Statistics from the U.S. Centers for Disease Control and Prevention (CDC) shows that Kentuckians, in general, are not getting enough daily exercise, and one local doctor is offering some ways to change that without hitting the gym.
Dr. Mirza Ahmed, an Interventional Cardiologist at Baptist Health said, from a cardiac perspective, adults should strive for 150 minutes of physical activity per week, as the lack of physical activity can lead to poor heart condition.
“If you find yourself out of breath after a short walk, that is a sign there is a problem,” Dr. Ahmed said.
Rather than at the gym, Dr. Ahmed said that activity can involve simple changes to your daily life such as taking the stairs when possible, parking farther away from your destination when going shopping, or dancing to your favorite music.
“These are all small changes we can incorporate into our lives that over time will help prevent major risk factors for cardiovascular diseases, including high blood pressure, high cholesterol and diabetes,” Dr. Ahmed said.

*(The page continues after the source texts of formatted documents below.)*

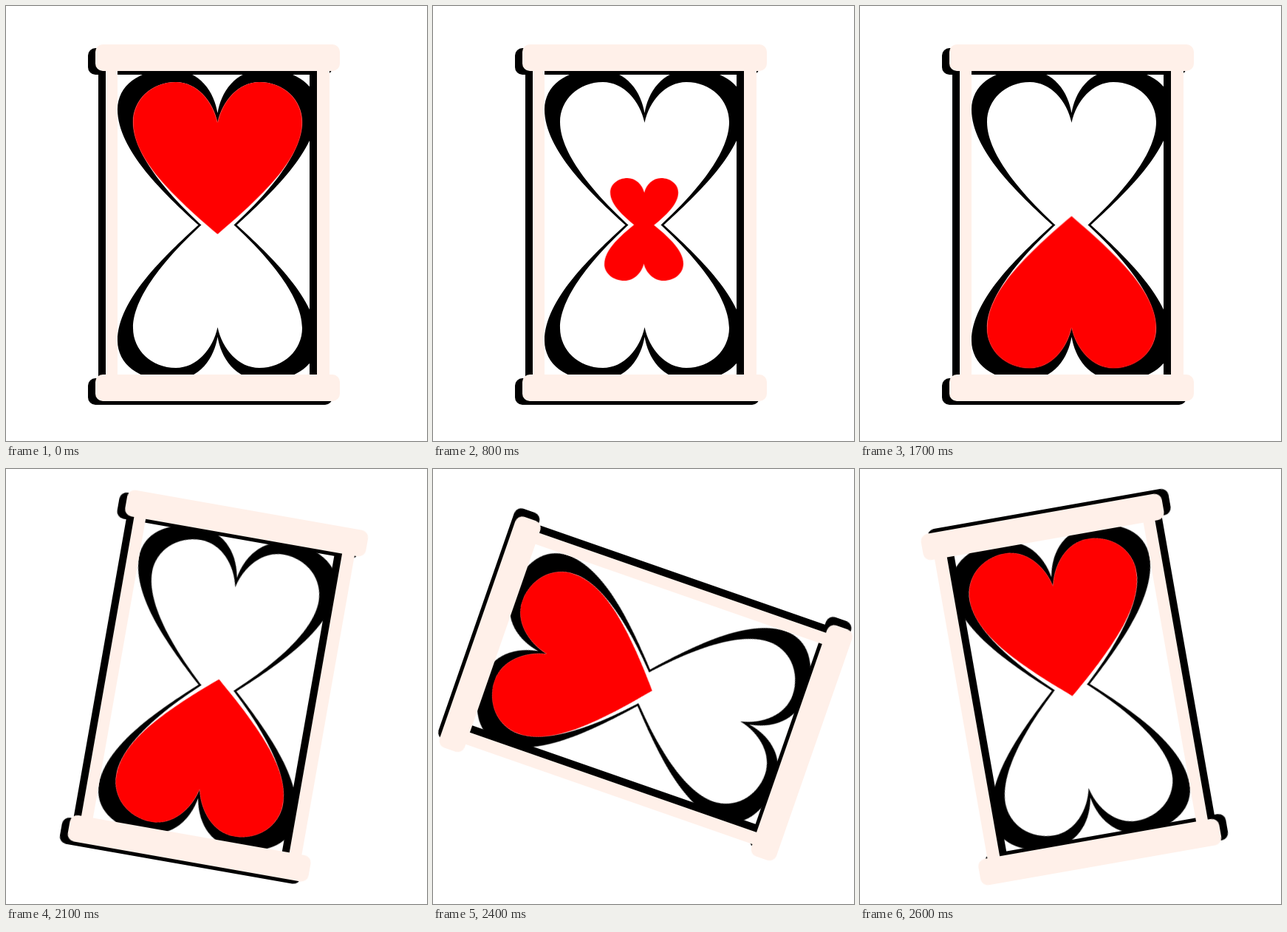
Write an HTML page that moves like this. It is 570 px wide and 589 px high and loops after 2700 ms.

```html
<!DOCTYPE html>
<html lang="en">
<head>
<meta charset="utf-8">
<title>Heart hourglass</title>
<style>
  html, body { margin: 0; width: 100%; height: 100%; overflow: hidden; background: #fff; }
  svg { display: block; width: 100%; height: 100%; }

  .turn, .upper, .lower { animation: 2.7s infinite; }
  .turn { transform-origin: 286px 296px; animation-name: turn; }
  .sand { fill: #f00; }
  .upper { animation-name: drain; }
  .lower { animation-name: fill; }

  @keyframes drain {
    0%      { transform: translate(286.5px, 309px) scale(1, 1); animation-timing-function: steps(6); }
    22.222% { transform: translate(286px, 307px) scale(.677, .607); animation-timing-function: steps(2); }
    29.629% { transform: translate(286px, 307px) scale(.402, .359); animation-timing-function: steps(3); }
    40.74%, 100% { transform: translate(286px, 300px) scale(0, 0); }
  }

  @keyframes fill {
    0%      { transform: translate(285.5px, 286px) scale(0, 0); animation-timing-function: step-end; }
    7.407%  { transform: translate(285.5px, 286px) scale(0, 0); animation-timing-function: steps(4); }
    22.222% { transform: translate(285.5px, 286px) scale(.304, -.272); animation-timing-function: steps(2); }
    29.629% { transform: translate(285.5px, 286px) scale(.467, -.417); animation-timing-function: steps(4); }
    44.444% { transform: translate(285.5px, 286px) scale(.843, -.754); animation-timing-function: steps(5); }
    62.962%, 100% { transform: translate(286.5px, 284.5px) scale(1, -1); }
  }

  /* Half turn, eased in and out, in 100 ms steps */
  @keyframes turn {
    0%      { transform: rotate(0deg); animation-timing-function: step-end; }
    77.777% { transform: rotate(10deg); animation-timing-function: step-end; }
    81.481% { transform: rotate(35.7deg); animation-timing-function: step-end; }
    85.185% { transform: rotate(70.8deg); animation-timing-function: step-end; }
    88.888% { transform: rotate(109.2deg); animation-timing-function: step-end; }
    92.592% { transform: rotate(144.3deg); animation-timing-function: step-end; }
    96.296%, 100% { transform: rotate(170deg); animation-timing-function: step-end; }
  }
</style>
</head>
<body>
<svg viewBox="0 0 570 589">
  <defs>
    <g id="frame">
      <rect x="135" y="80" width="16" height="430"/>
      <rect x="421" y="80" width="17" height="430"/>
      <rect x="121" y="52" width="331" height="36" rx="10"/>
      <rect x="121" y="499" width="331" height="36" rx="10"/>
    </g>
    <path id="rim" d="M0-151.5C-4.5-178.5-22.5-210.5-64.5-210.5C-106.5-210.5-135.5-188.5-135.5-156.5C-135.5-101.5-71.5-41.5-25.5 .5H25.5C71.5-41.5 135.5-101.5 135.5-156.5C135.5-188.5 106.5-210.5 64.5-210.5C22.5-210.5 4.5-178.5 0-151.5Z"/>
    <path id="bulb" d="M0-138.5C-6.5-168.5-28.5-193.5-56.5-193.5C-89.5-193.5-114.5-169.5-114.5-139.5C-114.5-93.5-61.5-36.5-21.5 .5H21.5C61.5-36.5 114.5-93.5 114.5-139.5C114.5-169.5 89.5-193.5 56.5-193.5C28.5-193.5 6.5-168.5 0-138.5Z"/>
    <path id="heart" d="M0-151C-6.5-181-28.5-206-56.5-206C-89.5-206-114.5-182-114.5-152C-114.5-106-69.5-59 0 0C69.5-59 114.5-106 114.5-152C114.5-182 89.5-206 56.5-206C28.5-206 6.5-181 0-151Z"/>
  </defs>

  <g class="turn">
    <g transform="translate(286.5 296.5)">
      <use href="#rim"/>
      <use href="#rim" transform="scale(1 -1)"/>
      <g fill="#fff">
        <use href="#bulb"/>
        <use href="#bulb" transform="scale(1 -1)"/>
      </g>
    </g>
    <g class="sand">
      <g class="upper"><use href="#heart"/></g>
      <g class="lower"><use href="#heart"/></g>
    </g>
    <use href="#frame" transform="translate(-10 5)"/>
    <use href="#frame" fill="#fff0e9"/>
  </g>
</svg>
</body>
</html>
```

In addition, Dr. Ahmed said people may change up things to make their television viewing time less sedentary by adding a step stool or stationary bike near the TV room to use while watching their favorite shows.
“Even modified lower level exercises are beneficial,” Dr. Ahmed said noting that three of four days of such exercise per week can begin to reverse poor heart condition.
“It is going to go a long way,” Dr. Ahmed said adding this may also improve gastrointestinal health.
According to the CDC report, 32.2 person of all Kentuckian stated they had performed no exercise in the last month. Only Mississippi with 33 percent, and Arkansas with 32.5 fell below Kentucky.
As a result of that inactivity, $117 billion has been spent on necessary healthcare costs, according to the CDC.
“Unfortunately, these statistics speak to a public health crisis that our community here in Kentucky faces,” Dr. Ahmed stated.
“These statistics show there is a larger need for societal change to make exercise a priority in our community,” he said.
In addition to changing personal habits, Dr. Ahmed is urging residents to make it more of a community priority by advocating for more walkable cities.
“We should demand sidewalks and biking lane to make physical activity an integral part of our daily lives,” Dr. Ahmed stated. “Our neighborhoods need to be safe to allow people to feel comfortable being outdoors.”
Dr. Ahmed said even with greater access, many people still blame their lack of exercise on a lack of time.
“Each adult should consider this a ‘prescription’ from their doctor, just as important as their prescriptions for medications,” Dr. Ahmed said.